• [What you need to do] For each line of the data below, copy it if it holds the word "panel".

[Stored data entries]
*** Begin section ***

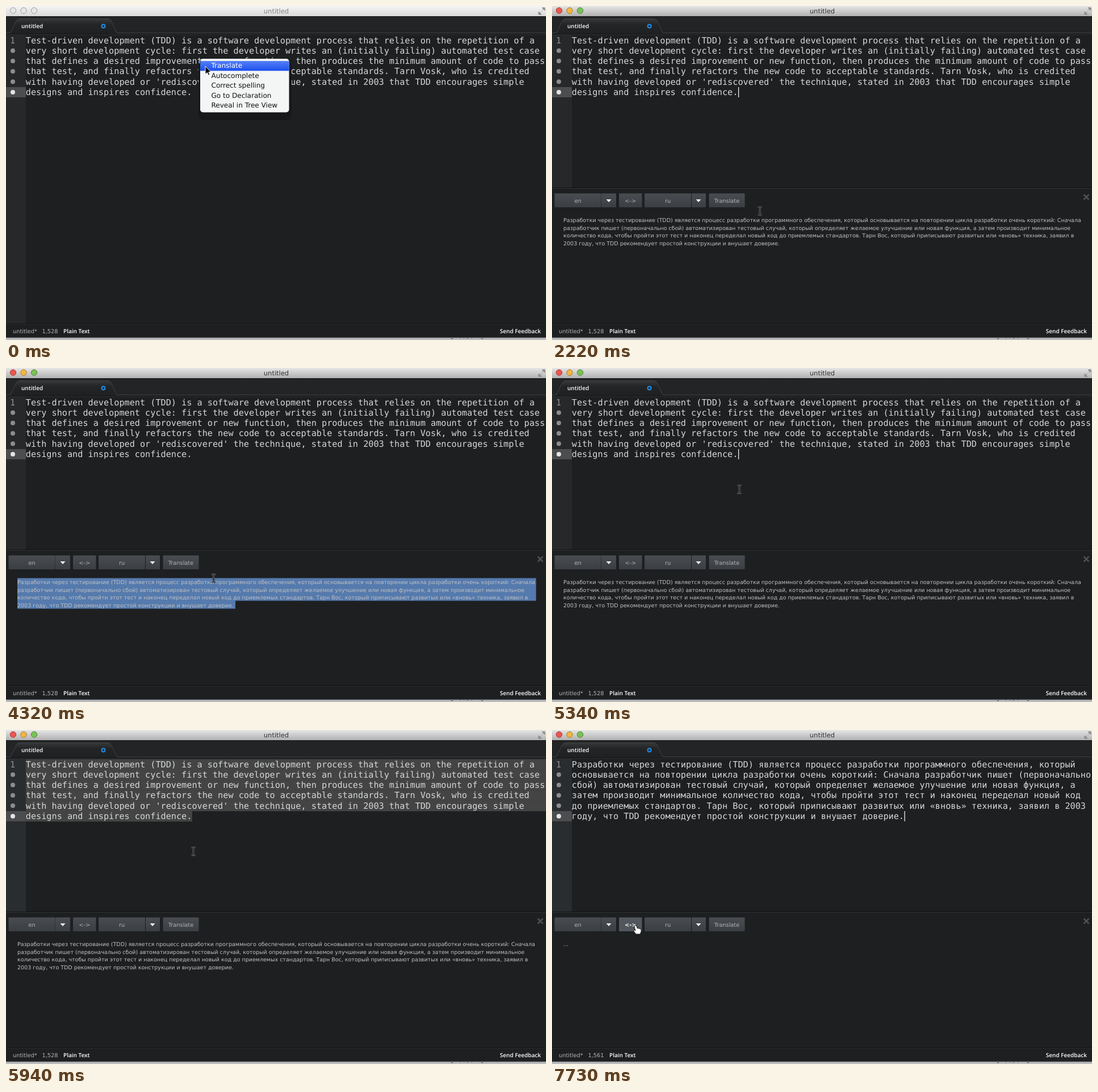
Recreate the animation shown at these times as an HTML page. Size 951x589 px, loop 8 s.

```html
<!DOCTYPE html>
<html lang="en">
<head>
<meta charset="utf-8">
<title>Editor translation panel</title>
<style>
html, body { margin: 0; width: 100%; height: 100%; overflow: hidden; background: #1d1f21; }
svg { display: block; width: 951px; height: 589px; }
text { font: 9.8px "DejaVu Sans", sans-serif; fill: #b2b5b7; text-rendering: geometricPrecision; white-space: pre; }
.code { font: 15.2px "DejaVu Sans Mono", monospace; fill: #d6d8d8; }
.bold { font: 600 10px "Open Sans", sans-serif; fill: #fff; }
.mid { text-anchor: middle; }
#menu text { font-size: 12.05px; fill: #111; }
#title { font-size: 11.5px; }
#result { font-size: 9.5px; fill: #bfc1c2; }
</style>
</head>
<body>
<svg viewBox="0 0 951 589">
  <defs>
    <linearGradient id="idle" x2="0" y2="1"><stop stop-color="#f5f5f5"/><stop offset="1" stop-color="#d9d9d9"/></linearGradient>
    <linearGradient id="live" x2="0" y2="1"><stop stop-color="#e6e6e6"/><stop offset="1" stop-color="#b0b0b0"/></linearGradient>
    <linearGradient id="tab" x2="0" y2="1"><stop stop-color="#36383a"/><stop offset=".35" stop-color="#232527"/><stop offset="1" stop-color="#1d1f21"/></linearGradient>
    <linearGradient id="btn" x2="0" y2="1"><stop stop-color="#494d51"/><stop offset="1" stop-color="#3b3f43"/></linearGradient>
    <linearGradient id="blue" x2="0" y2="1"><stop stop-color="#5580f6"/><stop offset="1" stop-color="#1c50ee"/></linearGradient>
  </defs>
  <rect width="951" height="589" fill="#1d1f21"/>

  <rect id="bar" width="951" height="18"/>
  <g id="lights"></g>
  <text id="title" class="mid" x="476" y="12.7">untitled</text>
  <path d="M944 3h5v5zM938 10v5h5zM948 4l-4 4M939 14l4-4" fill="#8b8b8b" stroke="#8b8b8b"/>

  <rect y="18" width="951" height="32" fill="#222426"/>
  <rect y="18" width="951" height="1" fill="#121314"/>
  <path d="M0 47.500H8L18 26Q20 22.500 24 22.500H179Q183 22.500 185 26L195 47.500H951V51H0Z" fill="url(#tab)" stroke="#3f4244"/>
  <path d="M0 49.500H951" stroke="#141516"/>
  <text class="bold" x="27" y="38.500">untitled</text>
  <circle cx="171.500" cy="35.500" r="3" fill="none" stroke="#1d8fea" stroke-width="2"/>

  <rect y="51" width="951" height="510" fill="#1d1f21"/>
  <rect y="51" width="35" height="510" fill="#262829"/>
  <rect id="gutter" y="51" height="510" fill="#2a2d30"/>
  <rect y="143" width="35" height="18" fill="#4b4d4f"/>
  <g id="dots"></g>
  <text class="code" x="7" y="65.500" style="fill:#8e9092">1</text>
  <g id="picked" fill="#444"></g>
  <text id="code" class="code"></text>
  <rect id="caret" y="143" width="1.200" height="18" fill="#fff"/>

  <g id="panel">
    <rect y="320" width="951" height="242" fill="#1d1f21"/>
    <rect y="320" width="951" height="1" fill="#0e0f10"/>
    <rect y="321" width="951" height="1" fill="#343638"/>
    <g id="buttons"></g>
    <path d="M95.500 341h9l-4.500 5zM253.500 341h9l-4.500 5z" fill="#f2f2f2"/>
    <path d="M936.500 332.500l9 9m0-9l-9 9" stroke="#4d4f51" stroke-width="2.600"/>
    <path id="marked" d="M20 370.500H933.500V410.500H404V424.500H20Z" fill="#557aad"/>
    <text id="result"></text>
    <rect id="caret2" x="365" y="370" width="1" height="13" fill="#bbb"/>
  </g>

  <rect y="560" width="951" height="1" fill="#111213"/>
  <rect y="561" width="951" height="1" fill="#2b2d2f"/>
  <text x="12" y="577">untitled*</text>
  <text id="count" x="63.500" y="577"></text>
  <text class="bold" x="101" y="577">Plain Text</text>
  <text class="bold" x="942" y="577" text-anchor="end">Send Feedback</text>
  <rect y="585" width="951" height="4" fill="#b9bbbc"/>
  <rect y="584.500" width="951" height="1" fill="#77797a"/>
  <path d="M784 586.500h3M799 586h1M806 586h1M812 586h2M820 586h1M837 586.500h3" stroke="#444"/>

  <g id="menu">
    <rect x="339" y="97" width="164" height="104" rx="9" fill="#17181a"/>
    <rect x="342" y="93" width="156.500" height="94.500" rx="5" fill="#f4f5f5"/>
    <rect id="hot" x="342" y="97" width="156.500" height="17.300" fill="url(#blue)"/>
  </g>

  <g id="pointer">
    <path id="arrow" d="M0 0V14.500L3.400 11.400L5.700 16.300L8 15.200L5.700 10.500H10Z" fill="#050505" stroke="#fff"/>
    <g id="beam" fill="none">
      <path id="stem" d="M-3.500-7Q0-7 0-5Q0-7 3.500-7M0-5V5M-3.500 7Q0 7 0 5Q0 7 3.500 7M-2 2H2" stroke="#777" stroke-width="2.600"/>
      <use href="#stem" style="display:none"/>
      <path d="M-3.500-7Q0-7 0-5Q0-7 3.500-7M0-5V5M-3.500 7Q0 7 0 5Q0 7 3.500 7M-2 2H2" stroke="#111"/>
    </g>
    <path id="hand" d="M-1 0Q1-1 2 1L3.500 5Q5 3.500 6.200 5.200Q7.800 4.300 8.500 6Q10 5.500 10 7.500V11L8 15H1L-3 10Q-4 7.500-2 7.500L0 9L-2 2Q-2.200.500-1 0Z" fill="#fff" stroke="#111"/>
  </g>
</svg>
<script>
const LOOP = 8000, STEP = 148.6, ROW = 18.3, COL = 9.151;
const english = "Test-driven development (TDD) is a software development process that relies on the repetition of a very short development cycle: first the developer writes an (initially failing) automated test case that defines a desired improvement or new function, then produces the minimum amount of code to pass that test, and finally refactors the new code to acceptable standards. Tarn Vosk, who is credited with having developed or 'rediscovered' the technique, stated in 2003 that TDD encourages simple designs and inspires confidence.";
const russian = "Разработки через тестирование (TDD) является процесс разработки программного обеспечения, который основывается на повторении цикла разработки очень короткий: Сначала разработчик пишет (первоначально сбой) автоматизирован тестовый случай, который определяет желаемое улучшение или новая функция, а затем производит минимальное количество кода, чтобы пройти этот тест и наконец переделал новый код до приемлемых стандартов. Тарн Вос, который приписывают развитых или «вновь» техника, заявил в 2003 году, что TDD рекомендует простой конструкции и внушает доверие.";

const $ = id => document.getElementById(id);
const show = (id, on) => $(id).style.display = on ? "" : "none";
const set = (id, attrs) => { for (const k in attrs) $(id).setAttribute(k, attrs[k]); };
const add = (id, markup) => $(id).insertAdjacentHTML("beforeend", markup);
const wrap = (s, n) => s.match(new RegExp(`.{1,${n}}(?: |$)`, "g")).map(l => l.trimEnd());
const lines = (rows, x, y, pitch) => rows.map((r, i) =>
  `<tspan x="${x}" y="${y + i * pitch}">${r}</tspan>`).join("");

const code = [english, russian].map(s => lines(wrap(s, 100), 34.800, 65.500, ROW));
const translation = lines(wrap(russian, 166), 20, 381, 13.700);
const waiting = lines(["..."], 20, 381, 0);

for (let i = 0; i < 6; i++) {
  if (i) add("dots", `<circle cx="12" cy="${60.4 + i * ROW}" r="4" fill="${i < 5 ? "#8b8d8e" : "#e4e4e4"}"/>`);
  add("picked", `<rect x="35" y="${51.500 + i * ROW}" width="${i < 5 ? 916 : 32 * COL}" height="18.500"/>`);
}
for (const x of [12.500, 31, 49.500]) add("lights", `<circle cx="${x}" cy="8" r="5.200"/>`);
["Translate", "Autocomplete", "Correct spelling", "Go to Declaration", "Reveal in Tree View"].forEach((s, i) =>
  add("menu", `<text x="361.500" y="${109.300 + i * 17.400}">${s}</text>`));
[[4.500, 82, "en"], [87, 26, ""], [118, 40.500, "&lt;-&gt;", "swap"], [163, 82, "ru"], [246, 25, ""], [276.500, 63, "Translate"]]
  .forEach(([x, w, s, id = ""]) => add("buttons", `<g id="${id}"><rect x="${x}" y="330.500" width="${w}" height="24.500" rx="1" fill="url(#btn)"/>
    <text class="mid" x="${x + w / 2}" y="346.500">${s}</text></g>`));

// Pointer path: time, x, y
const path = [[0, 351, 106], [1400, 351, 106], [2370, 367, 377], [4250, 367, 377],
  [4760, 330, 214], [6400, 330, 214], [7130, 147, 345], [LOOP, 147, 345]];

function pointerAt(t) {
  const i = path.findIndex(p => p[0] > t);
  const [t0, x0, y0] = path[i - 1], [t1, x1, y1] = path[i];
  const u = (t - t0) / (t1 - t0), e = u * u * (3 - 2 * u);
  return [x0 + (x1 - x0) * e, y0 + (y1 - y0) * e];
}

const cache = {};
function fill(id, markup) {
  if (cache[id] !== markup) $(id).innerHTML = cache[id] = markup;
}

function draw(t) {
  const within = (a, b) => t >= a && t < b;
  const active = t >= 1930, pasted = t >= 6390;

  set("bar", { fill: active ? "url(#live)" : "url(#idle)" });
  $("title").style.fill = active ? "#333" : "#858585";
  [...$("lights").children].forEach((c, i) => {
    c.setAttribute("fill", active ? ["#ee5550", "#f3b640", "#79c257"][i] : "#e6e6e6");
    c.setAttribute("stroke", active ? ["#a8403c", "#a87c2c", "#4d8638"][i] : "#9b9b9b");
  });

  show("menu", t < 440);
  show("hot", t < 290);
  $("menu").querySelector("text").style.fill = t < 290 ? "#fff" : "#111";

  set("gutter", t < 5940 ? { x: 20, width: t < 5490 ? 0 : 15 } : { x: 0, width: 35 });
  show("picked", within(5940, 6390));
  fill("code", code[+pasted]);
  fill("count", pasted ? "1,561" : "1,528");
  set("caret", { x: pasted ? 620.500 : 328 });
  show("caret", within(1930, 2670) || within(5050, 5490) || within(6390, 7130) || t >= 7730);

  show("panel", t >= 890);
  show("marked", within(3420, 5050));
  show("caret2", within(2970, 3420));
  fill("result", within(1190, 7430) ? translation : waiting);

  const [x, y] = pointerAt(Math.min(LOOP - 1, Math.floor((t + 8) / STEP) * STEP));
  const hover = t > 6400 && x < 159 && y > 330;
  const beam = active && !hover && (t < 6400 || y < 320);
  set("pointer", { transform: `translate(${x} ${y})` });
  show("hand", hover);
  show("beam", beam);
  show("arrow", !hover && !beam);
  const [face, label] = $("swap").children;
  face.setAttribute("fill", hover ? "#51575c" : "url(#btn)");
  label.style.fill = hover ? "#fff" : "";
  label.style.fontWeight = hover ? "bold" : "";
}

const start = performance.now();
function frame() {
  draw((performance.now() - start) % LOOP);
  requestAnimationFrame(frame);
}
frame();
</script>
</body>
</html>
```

*** End section ***

• [Exercise result]
<title>Editor translation panel</title>
  <g id="panel">
  show("panel", t >= 890);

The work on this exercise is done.